Recruitment Status : Completed
First Posted : February 20, 2019
Last Update Posted : February 20, 2019
One-step exchange arthroplasty is more and more used in the treatment of chronic infections, especially in patients at risk anesthetic.
This strategy is not recommended in patients infected with multidrug-resistant organisms or difficult to treat because of a risk of bacterial persistence on the new implant.
Antibiotic pretreatment by a narrow-spectrum molecule and for which resistance acquisition is difficult might be of interest to try to reduce the inoculum and avoid contamination of the new implant.

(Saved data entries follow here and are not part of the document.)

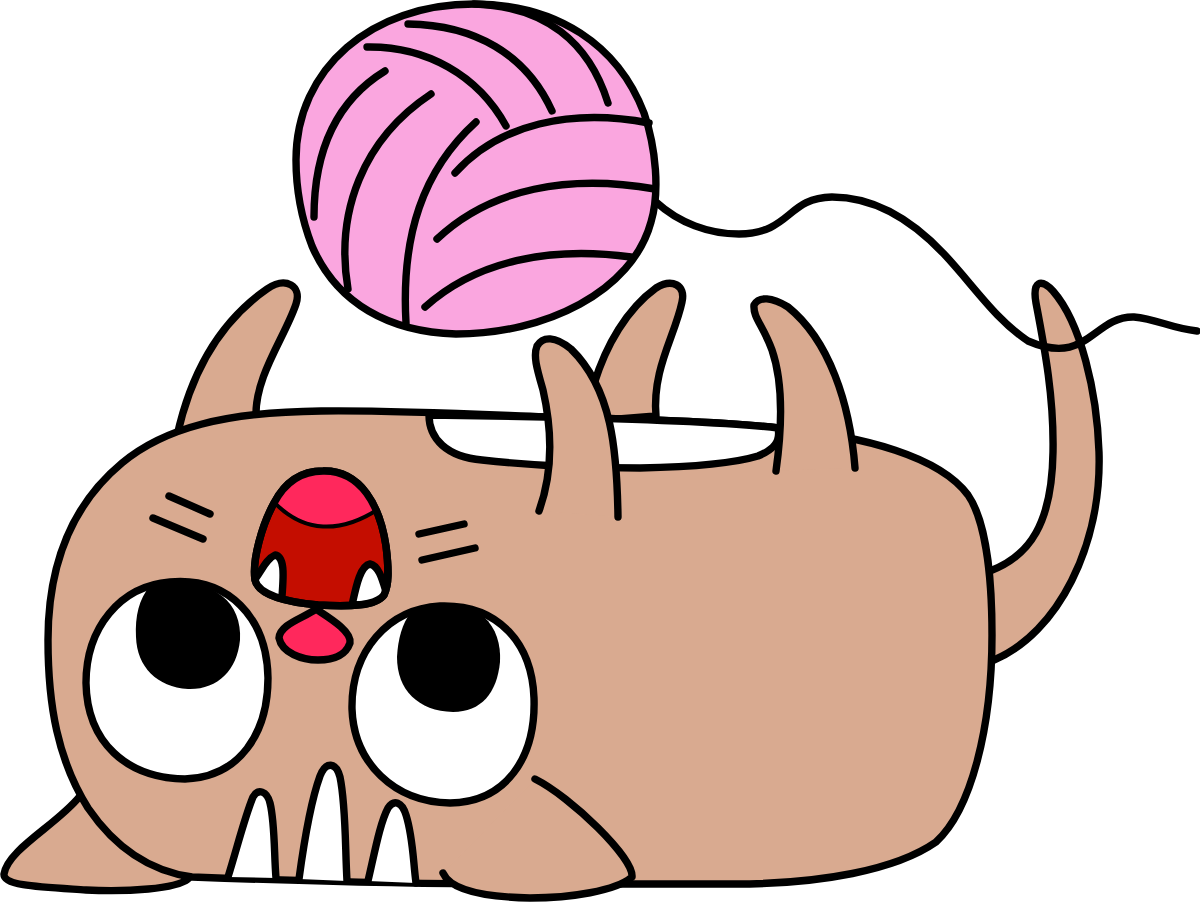
<!DOCTYPE html>
<html lang="en">
<head>
<meta charset="utf-8">
<title>Cat playing with yarn</title>
<style>
:root {
  --paper: #ffffff;
  --ink: #000000;
  --fur: #d9aa90;
  --yarn: #faa6df;
  --mouth: #c40d00;
  --tongue: #ff285c;
}
html, body { margin: 0; height: 100%; overflow: hidden; background: var(--paper); }
svg { display: block; width: 1200px; height: 902px; }
.outlined { stroke: var(--ink); stroke-width: 7.4; stroke-linecap: round; stroke-linejoin: round; }
.fur { fill: var(--fur); }
.yarn { fill: var(--yarn); }
.white { fill: var(--paper); }
.tongue { fill: var(--tongue); }
.mouth { fill: var(--mouth); }
.pupil { fill: var(--ink); stroke: none; }
.line { fill: none; }
</style>
</head>
<body>
<svg viewBox="0 0 1200 902" role="img" aria-label="A brown cat lying on its back, reaching for a pink ball of yarn">
  <defs>
    <path id="mouth-shape" d="M323 471C361 470 380 506 386 546C389 570 389 585 384 595C376 606 350 607 318 605C285 602 258 594 255 580C252 560 262 525 274 503C285 482 302 471 323 471Z"/>
    <clipPath id="mouth-clip"><use href="#mouth-shape"/></clipPath>
  </defs>

  <g id="back-limbs" class="outlined fur">
    <path id="tail" d="M990 571C1030 556 1052 523 1053 452C1054 398 1045 350 1036 303C1032 281 1041 278 1053 291C1081 323 1097 392 1099 452C1102 545 1058 633 994 660"/>
    <path id="front-paw-far" d="M177 436C190 377 218 323 267 289C286 276 302 286 296 304C285 337 255 376 256 416"/>
    <path id="back-paw-far" d="M594 384C606 345 627 309 656 288C672 278 686 285 682 302C675 336 652 369 656 416L606 420Z"/>
  </g>

  <g id="body" class="outlined">
    <path id="ear-left" class="fur" d="M80 796C58 824 8 849 4 874C3 886 40 887 86 890C128 892 176 889 188 879Z"/>
    <path id="torso" class="fur" d="M48 640C48 560 75 502 122 463C164 428 225 412 321 411C392 410 470 414 545 417C640 419 727 422 779 428C865 436 940 457 968 495C984 518 992 569 992 635C992 728 971 810 936 842C896 870 820 884 735 884L560 884C440 885 300 881 192 877C149 871 114 846 88 808C58 760 48 706 48 640Z"/>
    <path id="belly" class="white" d="M429 415C429 439 447 457 482 460C535 466 585 468 640 468C690 467 735 463 758 456C773 450 781 442 778 428C727 422 640 419 545 417Z"/>
  </g>

  <g id="near-limbs" class="outlined">
    <path class="fur" stroke="none" style="stroke:none" d="M539 511C552 475 553 434 543 390C537 369 533 356 537 346C543 336 555 336 571 349C612 389 617 450 618 517Z"/>
    <path id="front-paw-near" class="line" d="M539 511C552 475 553 434 543 390C537 369 533 356 537 346C543 336 555 336 571 349C612 389 617 450 618 517"/>
    <path class="fur" style="stroke:none" d="M776 471C782 428 783 382 772 350C763 325 753 318 754 305C759 296 772 297 788 307C829 340 850 403 855 468Z"/>
    <path id="back-paw-near" class="line" d="M776 471C782 428 783 382 772 350C763 325 753 318 754 305C759 296 772 297 788 307C829 340 850 403 855 468"/>
  </g>

  <g id="forehead-stripes" class="outlined white">
    <path d="M228 877C237 848 245 816 253 797C258 788 267 791 270 803C275 823 274 855 276 878"/>
    <path d="M299 879C304 842 312 798 320 776C326 761 336 762 340 777C346 806 345 846 347 881"/>
    <path d="M368 881C375 851 380 823 388 808C394 799 402 802 406 815C413 837 413 860 416 883"/>
  </g>

  <g id="ear-right" class="outlined">
    <path class="fur" style="stroke:none" d="M535 779C571 800 632 853 632 877C612 892 570 898 530 898C482 897 452 889 443 873Z"/>
    <path class="line" d="M535 779C571 797 634 858 632 877C616 891 570 898 530 898C480 897 450 889 443 873"/>
  </g>

  <g id="eyes" class="outlined">
    <path class="white" d="M170 582C228 577 267 617 268 678C268 733 240 777 185 779C126 778 87 742 86 683C86 628 120 586 170 582Z"/>
    <path class="pupil" d="M150 586C175 579 204 582 222 596C235 606 241 622 240 640C237 671 217 690 188 689C157 687 137 667 136 637C135 616 139 599 150 586Z"/>
    <path class="white" d="M440 606C500 604 532 645 534 698C536 758 506 802 450 803C394 802 354 763 352 709C351 651 388 609 440 606Z"/>
    <path class="pupil" d="M411 612C439 601 466 606 484 617C496 628 501 644 500 662C497 693 481 712 453 712C418 711 397 690 397 657C398 639 402 624 411 612Z"/>
  </g>

  <g id="muzzle" class="outlined">
    <use href="#mouth-shape" class="mouth"/>
    <g clip-path="url(#mouth-clip)">
      <path class="tongue" stroke-width="4" style="stroke-width:4" d="M272 500C303 534 341 534 380 508L380 462H270Z"/>
      <path class="white" d="M250 585C260 576 264 560 275 555C286 557 283 580 282 597L250 610Z"/>
      <path class="white" d="M352 605C356 587 360 566 370 564C381 566 384 588 390 604Z"/>
    </g>
    <use href="#mouth-shape" class="line"/>
    <path id="nose" class="tongue" d="M316 609C328 617 352 631 350 643C345 657 332 660 318 660C302 660 282 653 279 638C280 624 304 618 316 609Z"/>
    <path id="whiskers" class="line" d="M169 496L210 514M153 518L203 539M419 534L464 524M422 560L475 548"/>
  </g>

  <g id="yarn-ball" class="outlined">
    <path id="loose-thread" class="line" d="M656 202C679 223 709 234 739 234C792 233 786 198 832 197C873 197 911 219 944 254C974 286 995 319 1028 341C1088 367 1093 316 1134 317C1157 319 1170 328 1197 331"/>
    <path class="yarn" d="M296 160C296 68 372 4 474 4C557 4 618 45 644 113C656 148 660 192 651 222C632 292 545 334 456 334C390 332 337 304 312 246C302 220 296 190 296 160Z"/>
    <path id="strands" class="line" d="M474 4C545 6 589 42 608 103M408 24C475 25 526 54 552 111M367 47C426 46 478 75 506 126M385 71C336 101 314 151 314 217M431 94C363 139 335 212 348 289M476 122C423 170 401 235 406 323M455 173C499 124 571 108 649 123M437 239C491 188 569 174 655 189M425 307C476 261 549 246 631 257"/>
  </g>
</svg>
</body>
</html>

|Condition or disease||Intervention/treatment|
|Prosthetic Joint Infection Antibiotic Resistant Infection||Other: Antibiotic pretreatment|
|Study Type :||Observational|
|Actual Enrollment :||13 participants|
|Official Title:||Prosthesis Infection and One-step Exchange: Pretreatment by Targeted Antibiotic Therapy in|
|Actual Study Start Date :||April 1, 2016|
|Actual Primary Completion Date :||January 1, 2018|
|Actual Study Completion Date :||January 1, 2018|
patients having had an antibiotic pretreatment before a one-step exchange arthroplasty
Other: Antibiotic pretreatment
a strategy with antibiotic pretreatment before one-step exchange arthroplasty in patients who bacteria responsible for the infection has been indentified (puncture, blood cultures,...)
- Rate of Treatment Failure [ Time Frame: Outcome is measured at the end of follow-up (usually between 12 and 24 months after antibiotic therapy disruption ]Treatment failure is defined by local clinical and/or microbiological relapse; and/or need for additional surgery; death of septic origin
- rate of use of this strategy [ Time Frame: Outcome is measured at the end of follow-up (usually between 12 and 24 months after antibiotic therapy disruption ]descriptions of patients managed with this strategy
- rate of bacteria responsible for infection [ Time Frame: Outcome is measured at the end of follow-up (usually between 12 and 24 months after antibiotic therapy disruption ]bacterial epidemiology
To learn more about this study, you or your doctor may contact the study research staff using the contact information provided by the sponsor.
Please refer to this study by its ClinicalTrials.gov identifier (NCT number): NCT03848091
|Hospices Civils de Lyon|
|Lyon, France, 69004|
|Principal Investigator:||Tristan Ferry, Md,PhD||HCL|